[Stored data]
※

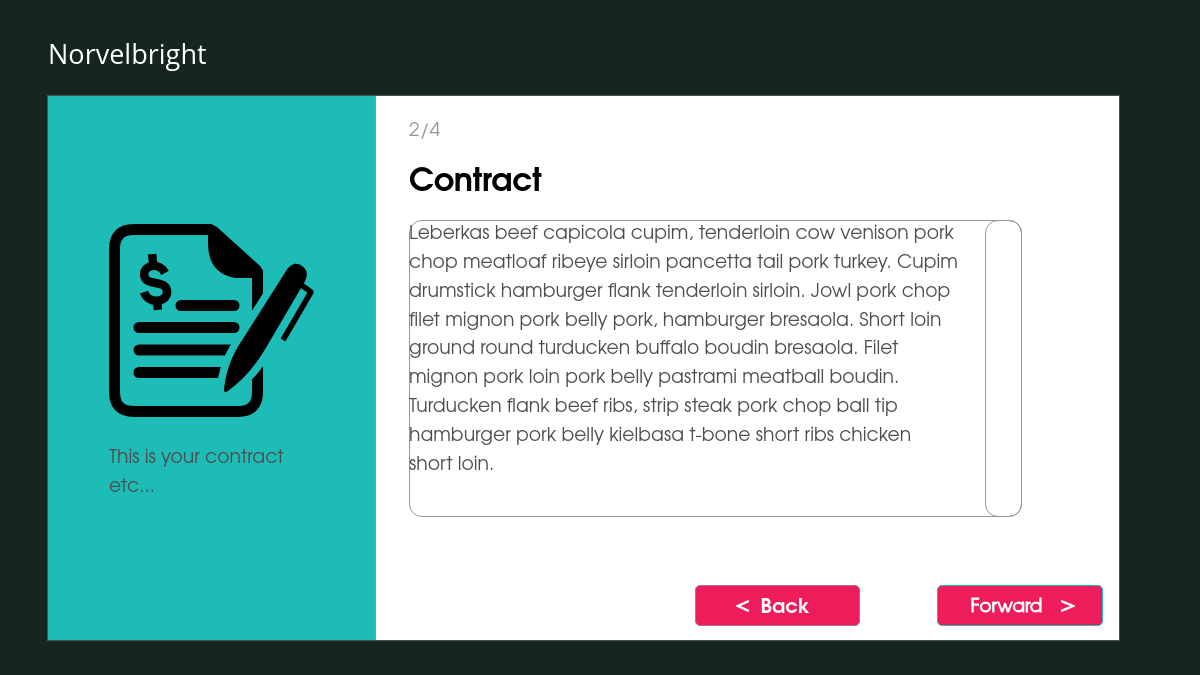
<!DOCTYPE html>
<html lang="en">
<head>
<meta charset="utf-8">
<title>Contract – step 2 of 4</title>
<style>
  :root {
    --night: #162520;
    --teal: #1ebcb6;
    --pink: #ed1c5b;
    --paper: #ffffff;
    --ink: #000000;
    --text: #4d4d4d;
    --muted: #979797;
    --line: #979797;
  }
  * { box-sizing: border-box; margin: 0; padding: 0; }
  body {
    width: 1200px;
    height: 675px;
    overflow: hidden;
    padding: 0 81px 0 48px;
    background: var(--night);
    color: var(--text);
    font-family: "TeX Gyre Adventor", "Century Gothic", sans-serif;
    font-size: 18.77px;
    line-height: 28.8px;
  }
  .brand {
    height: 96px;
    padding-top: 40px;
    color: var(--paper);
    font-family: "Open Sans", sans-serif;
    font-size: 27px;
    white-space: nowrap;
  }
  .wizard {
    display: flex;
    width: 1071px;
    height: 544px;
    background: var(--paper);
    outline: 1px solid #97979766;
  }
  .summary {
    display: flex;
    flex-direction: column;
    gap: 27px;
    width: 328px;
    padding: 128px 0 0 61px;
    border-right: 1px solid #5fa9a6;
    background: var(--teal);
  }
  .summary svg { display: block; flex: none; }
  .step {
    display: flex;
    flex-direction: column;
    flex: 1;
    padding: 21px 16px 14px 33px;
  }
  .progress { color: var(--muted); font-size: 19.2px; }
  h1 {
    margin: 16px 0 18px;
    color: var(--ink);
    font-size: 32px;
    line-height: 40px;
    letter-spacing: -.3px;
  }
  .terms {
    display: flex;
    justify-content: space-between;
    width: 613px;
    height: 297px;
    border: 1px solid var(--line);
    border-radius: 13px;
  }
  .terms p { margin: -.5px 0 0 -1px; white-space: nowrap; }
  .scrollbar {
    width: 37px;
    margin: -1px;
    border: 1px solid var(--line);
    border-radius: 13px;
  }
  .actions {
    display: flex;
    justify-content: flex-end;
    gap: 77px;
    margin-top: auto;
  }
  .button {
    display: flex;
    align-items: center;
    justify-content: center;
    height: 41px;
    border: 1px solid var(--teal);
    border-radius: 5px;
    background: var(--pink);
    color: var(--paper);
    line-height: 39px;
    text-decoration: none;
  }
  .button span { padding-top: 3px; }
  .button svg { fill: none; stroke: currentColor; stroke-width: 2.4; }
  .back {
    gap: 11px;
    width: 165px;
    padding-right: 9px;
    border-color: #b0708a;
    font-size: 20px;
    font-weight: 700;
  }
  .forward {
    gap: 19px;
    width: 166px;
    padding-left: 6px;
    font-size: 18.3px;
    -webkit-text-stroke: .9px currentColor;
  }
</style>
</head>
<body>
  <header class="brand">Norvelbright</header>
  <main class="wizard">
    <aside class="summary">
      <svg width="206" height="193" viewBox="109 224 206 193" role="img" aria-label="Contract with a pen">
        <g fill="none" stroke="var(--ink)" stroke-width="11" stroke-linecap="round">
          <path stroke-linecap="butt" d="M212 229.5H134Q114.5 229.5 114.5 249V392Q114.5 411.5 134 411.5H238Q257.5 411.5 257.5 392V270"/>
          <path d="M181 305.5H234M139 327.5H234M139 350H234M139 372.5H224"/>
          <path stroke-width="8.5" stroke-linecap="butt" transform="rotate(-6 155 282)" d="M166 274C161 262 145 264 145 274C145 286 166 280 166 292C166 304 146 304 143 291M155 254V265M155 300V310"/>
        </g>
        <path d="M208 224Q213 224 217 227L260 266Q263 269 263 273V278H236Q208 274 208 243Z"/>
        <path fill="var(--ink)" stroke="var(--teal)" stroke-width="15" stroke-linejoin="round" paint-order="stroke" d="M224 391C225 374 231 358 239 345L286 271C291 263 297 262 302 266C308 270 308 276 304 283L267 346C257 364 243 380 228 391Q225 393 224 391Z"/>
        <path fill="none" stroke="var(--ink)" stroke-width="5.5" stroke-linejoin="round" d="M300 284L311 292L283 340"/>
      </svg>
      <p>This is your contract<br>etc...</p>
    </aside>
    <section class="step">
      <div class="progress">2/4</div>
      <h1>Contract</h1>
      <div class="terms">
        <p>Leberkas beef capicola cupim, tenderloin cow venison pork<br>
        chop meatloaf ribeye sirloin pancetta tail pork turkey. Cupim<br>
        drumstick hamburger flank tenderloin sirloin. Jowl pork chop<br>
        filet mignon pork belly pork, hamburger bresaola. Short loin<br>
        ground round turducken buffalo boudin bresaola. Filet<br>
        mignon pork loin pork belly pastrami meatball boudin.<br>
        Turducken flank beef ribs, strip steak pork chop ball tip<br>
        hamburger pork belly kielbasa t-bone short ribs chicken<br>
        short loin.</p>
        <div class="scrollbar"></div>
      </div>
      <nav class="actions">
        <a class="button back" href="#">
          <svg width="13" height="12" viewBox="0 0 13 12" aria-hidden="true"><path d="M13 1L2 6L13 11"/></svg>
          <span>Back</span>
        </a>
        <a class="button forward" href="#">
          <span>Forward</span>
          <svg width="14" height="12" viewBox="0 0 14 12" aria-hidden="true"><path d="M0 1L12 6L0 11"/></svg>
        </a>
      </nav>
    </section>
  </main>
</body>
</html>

※

[Task prompt] Every line above with the string "ribs" in it needs to be copied.

[Expected output]
        Turducken flank beef ribs, strip steak pork chop ball tip<br>
        hamburger pork belly kielbasa t-bone short ribs chicken<br>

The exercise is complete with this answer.